Source material ->

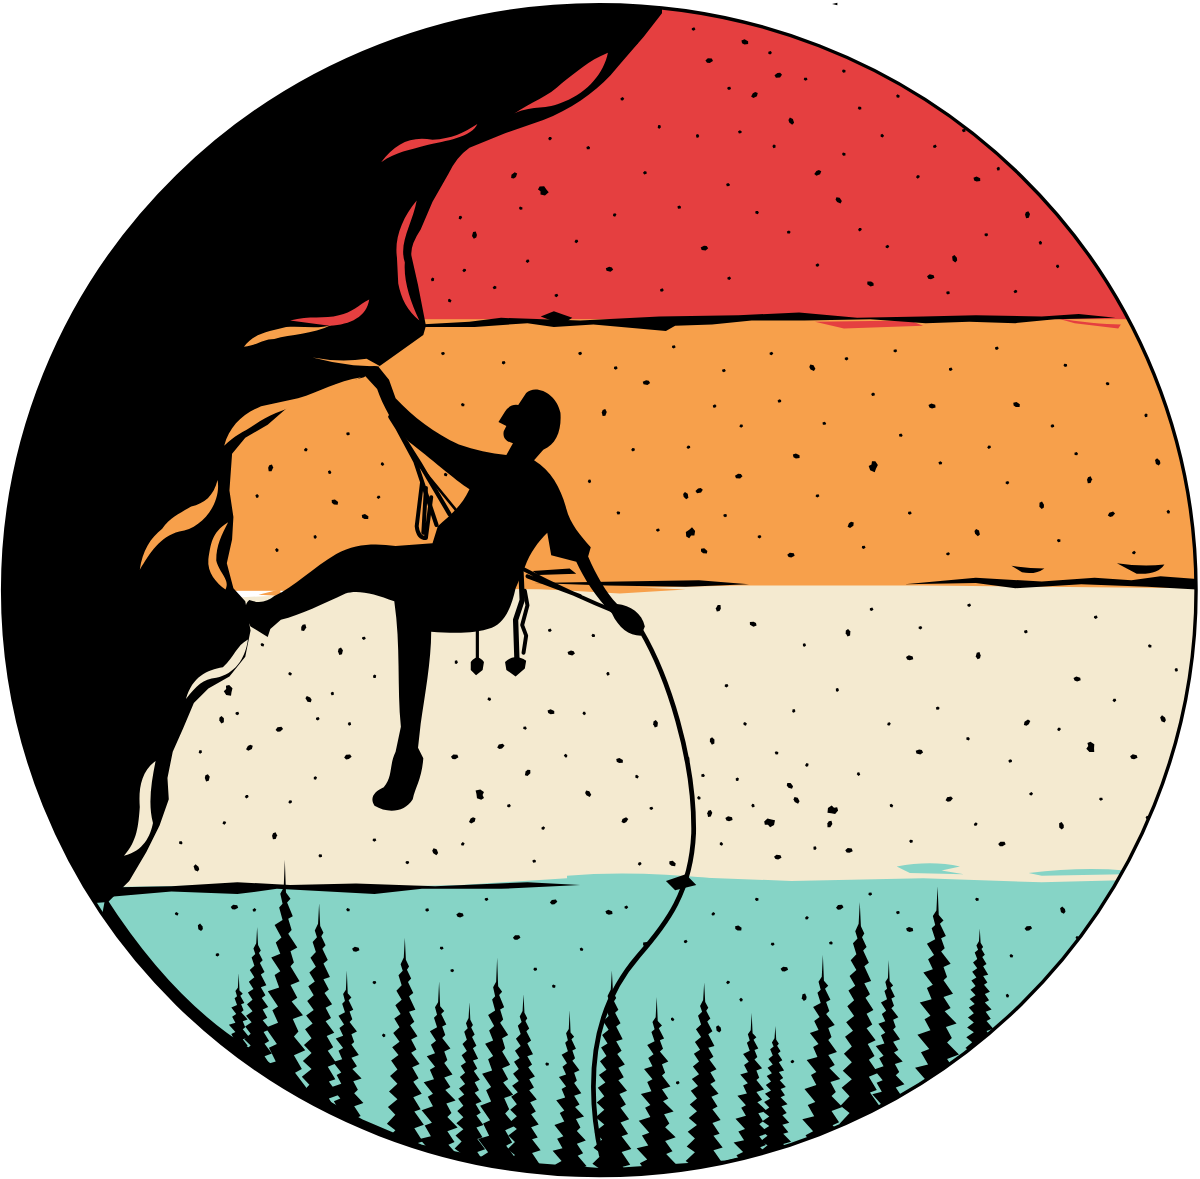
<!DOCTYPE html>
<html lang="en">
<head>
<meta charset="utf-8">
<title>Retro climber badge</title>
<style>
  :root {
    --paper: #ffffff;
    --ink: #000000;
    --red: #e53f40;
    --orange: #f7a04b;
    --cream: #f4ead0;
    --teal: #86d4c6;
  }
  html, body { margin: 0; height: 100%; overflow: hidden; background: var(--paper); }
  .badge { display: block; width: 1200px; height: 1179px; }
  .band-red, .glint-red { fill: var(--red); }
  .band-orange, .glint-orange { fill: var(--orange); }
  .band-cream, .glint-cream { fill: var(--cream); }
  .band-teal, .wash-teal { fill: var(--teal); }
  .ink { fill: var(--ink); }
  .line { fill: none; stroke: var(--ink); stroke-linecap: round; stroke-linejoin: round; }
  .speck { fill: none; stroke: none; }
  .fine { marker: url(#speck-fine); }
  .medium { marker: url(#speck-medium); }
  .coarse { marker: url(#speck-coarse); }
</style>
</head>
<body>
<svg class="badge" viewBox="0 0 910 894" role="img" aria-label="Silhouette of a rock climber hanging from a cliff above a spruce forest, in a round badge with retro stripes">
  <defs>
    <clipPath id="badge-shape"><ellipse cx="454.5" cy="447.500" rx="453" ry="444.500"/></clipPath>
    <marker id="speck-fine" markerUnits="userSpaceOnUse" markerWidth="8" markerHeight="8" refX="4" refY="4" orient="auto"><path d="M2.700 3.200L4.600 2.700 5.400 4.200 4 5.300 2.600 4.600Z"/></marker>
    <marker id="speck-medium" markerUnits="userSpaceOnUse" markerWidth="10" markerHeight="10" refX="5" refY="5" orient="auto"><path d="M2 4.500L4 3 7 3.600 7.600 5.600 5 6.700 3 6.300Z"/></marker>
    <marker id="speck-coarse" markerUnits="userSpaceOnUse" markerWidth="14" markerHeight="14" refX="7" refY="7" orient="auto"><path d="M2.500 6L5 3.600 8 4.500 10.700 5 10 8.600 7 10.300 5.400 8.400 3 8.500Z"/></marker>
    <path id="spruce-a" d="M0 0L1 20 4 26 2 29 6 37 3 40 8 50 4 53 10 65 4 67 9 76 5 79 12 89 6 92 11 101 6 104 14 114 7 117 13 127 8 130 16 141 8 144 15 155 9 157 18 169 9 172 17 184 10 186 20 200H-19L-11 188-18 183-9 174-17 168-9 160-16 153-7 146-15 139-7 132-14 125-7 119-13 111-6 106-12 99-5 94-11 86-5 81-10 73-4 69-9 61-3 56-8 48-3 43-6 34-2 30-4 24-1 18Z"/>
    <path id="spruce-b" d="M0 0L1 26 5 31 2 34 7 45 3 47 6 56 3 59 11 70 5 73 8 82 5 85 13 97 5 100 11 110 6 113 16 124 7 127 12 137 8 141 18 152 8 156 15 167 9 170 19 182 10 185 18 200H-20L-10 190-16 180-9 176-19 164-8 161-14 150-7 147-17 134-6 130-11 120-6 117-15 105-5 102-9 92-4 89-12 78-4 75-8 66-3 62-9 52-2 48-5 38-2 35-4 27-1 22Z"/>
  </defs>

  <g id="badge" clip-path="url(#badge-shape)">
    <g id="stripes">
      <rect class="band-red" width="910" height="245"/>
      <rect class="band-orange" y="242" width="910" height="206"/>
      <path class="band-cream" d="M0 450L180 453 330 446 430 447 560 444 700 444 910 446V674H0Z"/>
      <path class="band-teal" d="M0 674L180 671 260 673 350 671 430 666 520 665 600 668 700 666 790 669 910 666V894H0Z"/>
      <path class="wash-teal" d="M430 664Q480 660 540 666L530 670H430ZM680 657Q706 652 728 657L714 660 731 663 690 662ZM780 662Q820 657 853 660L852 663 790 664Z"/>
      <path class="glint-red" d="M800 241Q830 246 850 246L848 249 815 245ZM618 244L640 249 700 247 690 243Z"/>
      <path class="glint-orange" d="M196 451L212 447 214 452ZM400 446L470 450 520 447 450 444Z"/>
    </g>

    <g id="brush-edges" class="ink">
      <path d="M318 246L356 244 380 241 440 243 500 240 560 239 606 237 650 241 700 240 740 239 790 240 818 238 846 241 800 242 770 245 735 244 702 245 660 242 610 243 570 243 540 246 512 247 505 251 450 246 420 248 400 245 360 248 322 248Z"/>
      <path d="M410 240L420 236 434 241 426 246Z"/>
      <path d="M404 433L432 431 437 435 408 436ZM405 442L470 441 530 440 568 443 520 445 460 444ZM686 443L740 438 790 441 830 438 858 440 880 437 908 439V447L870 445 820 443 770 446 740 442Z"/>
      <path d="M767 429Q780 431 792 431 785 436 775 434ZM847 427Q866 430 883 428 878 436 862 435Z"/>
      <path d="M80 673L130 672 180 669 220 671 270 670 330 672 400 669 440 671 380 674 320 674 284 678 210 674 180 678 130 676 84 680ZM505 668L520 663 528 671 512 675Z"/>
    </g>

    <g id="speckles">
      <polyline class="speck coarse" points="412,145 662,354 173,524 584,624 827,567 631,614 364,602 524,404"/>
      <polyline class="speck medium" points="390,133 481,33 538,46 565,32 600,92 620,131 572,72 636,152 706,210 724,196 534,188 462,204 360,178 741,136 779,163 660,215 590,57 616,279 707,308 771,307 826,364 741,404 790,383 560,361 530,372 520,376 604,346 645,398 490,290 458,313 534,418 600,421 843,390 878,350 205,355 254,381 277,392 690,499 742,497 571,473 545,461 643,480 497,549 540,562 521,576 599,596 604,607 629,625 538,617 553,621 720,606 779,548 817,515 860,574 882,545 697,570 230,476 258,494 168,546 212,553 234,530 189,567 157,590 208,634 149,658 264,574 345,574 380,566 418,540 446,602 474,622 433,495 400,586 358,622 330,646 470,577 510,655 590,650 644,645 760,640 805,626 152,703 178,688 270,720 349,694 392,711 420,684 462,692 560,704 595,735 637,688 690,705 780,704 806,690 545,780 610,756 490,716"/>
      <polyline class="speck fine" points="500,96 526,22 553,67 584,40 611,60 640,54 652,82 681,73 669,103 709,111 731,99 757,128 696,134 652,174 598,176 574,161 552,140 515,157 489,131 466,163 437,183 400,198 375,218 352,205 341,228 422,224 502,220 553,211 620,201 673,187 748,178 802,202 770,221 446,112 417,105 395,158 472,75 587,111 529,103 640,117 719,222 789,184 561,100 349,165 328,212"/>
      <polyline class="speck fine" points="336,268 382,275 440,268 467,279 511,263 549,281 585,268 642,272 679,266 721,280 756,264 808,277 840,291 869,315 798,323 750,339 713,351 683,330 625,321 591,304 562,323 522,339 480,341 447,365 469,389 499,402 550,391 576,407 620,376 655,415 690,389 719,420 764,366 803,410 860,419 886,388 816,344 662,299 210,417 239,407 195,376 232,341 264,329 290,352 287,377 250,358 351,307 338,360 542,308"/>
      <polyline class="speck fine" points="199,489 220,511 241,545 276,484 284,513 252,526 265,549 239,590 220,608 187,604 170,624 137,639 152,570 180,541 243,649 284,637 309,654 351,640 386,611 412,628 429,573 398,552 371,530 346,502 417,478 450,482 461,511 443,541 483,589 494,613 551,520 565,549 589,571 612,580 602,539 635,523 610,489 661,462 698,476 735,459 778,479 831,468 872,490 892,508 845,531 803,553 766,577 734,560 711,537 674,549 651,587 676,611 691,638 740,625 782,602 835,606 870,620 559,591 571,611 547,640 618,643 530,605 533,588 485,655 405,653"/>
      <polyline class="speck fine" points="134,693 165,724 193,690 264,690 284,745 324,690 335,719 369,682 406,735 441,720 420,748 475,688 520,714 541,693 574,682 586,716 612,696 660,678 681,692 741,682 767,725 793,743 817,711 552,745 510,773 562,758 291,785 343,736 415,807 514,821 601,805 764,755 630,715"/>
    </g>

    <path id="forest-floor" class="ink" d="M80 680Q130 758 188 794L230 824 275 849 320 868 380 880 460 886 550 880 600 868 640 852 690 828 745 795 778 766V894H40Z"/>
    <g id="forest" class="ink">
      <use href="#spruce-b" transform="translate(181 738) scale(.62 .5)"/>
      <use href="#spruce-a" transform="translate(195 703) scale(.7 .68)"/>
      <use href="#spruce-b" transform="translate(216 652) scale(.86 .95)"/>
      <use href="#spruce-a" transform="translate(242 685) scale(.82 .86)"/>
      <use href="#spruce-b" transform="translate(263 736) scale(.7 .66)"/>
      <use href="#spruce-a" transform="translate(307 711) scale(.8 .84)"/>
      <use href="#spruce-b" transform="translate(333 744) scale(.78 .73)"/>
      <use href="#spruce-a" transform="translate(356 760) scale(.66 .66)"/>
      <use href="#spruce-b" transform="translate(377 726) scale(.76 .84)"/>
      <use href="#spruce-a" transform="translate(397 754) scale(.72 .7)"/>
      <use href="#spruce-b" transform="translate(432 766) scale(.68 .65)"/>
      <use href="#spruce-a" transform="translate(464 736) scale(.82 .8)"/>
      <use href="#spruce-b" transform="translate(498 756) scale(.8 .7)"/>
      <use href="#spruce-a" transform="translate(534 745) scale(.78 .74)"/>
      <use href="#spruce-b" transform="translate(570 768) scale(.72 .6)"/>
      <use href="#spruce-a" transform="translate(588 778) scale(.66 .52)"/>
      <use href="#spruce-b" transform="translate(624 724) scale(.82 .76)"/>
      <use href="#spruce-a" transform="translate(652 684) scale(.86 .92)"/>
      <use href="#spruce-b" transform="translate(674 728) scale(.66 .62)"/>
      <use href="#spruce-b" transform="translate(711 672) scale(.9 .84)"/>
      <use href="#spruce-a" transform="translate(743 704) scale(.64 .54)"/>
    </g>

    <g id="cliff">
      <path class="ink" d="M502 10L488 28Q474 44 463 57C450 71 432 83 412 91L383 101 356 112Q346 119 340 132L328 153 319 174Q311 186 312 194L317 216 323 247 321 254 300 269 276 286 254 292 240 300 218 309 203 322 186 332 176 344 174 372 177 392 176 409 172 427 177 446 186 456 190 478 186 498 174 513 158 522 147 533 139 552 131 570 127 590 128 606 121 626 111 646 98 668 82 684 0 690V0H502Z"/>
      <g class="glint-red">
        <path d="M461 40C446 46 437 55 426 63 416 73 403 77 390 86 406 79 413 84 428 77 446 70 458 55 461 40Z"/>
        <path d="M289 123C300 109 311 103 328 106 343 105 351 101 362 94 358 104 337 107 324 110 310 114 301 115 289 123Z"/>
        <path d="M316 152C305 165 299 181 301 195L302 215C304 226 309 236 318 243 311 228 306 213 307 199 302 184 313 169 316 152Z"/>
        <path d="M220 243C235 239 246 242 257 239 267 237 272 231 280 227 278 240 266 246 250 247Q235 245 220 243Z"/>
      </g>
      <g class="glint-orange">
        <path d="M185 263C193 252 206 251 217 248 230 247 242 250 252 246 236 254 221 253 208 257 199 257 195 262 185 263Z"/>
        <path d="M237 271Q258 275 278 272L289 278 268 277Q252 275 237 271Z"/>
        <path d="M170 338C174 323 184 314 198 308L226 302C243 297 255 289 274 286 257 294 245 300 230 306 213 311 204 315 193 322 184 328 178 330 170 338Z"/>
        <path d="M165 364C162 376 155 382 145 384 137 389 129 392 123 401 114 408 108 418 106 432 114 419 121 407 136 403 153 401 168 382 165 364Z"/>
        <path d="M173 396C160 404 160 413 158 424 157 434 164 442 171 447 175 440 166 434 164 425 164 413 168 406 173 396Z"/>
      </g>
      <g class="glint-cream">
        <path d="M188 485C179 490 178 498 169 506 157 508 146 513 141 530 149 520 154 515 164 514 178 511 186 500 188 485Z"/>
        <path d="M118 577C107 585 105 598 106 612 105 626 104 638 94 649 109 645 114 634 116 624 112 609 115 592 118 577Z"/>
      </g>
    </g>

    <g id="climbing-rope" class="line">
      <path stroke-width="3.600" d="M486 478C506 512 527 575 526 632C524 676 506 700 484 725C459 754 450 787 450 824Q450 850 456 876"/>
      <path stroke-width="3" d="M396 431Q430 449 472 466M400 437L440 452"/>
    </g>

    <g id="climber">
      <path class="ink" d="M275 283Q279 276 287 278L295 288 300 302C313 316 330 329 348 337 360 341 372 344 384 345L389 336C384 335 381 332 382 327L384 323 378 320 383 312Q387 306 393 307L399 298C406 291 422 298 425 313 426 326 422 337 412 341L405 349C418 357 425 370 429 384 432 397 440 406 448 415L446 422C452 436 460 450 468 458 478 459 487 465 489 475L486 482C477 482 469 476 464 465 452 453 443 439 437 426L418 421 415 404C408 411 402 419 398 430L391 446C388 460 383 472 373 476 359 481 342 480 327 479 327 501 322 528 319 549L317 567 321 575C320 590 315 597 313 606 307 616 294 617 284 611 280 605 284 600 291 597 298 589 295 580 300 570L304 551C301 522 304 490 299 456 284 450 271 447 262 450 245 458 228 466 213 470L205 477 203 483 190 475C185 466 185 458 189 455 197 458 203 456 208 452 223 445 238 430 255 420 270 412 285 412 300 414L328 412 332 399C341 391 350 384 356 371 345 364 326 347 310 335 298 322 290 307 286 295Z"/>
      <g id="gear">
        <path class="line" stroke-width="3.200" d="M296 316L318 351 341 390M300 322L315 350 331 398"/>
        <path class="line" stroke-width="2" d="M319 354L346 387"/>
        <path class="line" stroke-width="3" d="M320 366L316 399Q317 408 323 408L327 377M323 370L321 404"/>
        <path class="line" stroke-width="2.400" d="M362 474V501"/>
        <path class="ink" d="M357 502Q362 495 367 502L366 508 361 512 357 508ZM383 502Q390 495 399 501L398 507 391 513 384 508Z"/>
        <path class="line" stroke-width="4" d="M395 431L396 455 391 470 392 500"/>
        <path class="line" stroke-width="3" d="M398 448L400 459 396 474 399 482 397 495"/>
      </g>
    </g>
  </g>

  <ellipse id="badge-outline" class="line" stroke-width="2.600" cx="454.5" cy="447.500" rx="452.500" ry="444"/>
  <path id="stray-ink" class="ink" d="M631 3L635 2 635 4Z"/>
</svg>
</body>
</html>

--

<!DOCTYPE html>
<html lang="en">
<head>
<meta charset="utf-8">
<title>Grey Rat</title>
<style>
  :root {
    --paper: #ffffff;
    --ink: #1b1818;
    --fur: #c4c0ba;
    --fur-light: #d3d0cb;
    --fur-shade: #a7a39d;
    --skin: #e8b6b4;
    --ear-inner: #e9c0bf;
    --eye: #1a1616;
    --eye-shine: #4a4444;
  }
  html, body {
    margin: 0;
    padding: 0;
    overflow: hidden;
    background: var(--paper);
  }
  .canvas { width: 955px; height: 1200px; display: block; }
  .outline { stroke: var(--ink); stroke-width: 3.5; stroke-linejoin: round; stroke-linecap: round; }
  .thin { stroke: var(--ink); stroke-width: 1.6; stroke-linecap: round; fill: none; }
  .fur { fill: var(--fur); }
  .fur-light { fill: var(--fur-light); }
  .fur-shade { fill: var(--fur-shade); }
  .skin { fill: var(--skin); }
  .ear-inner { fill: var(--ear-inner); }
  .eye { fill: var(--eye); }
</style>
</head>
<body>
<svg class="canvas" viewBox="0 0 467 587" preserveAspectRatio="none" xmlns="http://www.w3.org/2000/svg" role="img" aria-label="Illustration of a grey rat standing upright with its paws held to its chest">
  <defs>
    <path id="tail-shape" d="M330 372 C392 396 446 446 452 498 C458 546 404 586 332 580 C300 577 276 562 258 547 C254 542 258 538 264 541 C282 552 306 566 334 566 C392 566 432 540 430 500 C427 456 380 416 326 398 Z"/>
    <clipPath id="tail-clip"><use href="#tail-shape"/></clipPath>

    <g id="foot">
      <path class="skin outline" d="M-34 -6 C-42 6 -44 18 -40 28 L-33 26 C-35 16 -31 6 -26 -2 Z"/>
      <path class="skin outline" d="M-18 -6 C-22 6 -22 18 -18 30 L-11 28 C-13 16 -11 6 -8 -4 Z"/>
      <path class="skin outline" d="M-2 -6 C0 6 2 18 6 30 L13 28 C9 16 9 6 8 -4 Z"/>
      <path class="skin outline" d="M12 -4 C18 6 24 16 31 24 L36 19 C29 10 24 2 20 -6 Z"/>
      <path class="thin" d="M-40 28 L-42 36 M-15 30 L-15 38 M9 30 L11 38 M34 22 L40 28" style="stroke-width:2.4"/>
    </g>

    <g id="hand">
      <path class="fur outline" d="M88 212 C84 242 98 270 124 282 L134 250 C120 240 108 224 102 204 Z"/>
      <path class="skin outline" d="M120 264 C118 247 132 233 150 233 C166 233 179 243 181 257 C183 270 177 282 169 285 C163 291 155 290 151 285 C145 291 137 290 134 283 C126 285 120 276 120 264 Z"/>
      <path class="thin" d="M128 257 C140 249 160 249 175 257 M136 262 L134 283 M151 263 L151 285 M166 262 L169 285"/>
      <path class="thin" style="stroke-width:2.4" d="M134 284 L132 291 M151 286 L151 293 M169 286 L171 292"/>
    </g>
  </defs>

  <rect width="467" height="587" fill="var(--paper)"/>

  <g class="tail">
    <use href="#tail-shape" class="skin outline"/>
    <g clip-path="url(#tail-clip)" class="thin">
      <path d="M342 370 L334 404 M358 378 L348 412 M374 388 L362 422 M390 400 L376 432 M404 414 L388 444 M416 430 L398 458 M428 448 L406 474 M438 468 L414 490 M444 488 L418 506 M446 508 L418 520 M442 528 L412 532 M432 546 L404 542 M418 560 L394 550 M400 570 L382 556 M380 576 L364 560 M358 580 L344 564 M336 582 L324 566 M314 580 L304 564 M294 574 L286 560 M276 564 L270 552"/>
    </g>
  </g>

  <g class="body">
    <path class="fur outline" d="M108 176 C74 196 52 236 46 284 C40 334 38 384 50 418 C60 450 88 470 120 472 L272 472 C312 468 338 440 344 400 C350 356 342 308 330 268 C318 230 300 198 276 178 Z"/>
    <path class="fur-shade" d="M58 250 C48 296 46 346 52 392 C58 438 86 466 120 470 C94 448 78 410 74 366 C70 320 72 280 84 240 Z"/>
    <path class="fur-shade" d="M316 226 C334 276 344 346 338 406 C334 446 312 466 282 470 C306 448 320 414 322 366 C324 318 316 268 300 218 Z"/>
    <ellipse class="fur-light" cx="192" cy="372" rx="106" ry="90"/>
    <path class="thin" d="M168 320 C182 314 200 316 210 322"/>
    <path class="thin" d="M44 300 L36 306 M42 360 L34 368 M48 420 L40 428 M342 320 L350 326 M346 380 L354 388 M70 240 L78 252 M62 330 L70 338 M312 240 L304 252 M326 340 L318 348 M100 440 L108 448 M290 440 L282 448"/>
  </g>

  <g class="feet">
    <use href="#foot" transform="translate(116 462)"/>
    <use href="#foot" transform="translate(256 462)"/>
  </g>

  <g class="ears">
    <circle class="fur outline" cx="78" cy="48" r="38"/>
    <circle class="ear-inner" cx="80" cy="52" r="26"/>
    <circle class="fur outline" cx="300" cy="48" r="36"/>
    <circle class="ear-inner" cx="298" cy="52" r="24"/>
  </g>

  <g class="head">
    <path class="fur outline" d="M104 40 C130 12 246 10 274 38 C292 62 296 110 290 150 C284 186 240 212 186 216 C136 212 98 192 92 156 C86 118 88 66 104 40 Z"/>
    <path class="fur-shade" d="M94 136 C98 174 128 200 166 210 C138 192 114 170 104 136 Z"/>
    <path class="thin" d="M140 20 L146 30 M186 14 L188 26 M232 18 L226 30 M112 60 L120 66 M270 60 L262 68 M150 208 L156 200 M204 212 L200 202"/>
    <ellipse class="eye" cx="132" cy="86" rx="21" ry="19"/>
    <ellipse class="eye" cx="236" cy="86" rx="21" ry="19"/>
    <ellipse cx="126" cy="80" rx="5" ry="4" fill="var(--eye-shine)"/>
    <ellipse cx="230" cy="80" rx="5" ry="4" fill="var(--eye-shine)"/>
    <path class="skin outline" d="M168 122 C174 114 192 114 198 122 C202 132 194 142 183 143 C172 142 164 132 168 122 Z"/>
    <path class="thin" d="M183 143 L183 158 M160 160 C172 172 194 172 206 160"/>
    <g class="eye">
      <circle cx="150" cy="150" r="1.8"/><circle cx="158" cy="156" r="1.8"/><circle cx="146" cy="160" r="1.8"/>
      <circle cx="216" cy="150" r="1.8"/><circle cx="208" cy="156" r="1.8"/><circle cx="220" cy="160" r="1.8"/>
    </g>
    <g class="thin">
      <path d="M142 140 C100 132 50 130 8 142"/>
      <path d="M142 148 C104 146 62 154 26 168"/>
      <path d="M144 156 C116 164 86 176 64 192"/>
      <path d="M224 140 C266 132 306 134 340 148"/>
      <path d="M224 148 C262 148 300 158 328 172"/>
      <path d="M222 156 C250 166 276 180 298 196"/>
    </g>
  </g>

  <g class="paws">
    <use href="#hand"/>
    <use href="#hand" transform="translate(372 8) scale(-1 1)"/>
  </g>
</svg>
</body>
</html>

Exercise details -> Once you have located every line with the word "viewBox" in the material above, list those lines.

Reply to the exercise ->
<svg class="badge" viewBox="0 0 910 894" role="img" aria-label="Silhouette of a rock climber hanging from a cliff above a spruce forest, in a round badge with retro stripes">
<svg class="canvas" viewBox="0 0 467 587" preserveAspectRatio="none" xmlns="http://www.w3.org/2000/svg" role="img" aria-label="Illustration of a grey rat standing upright with its paws held to its chest">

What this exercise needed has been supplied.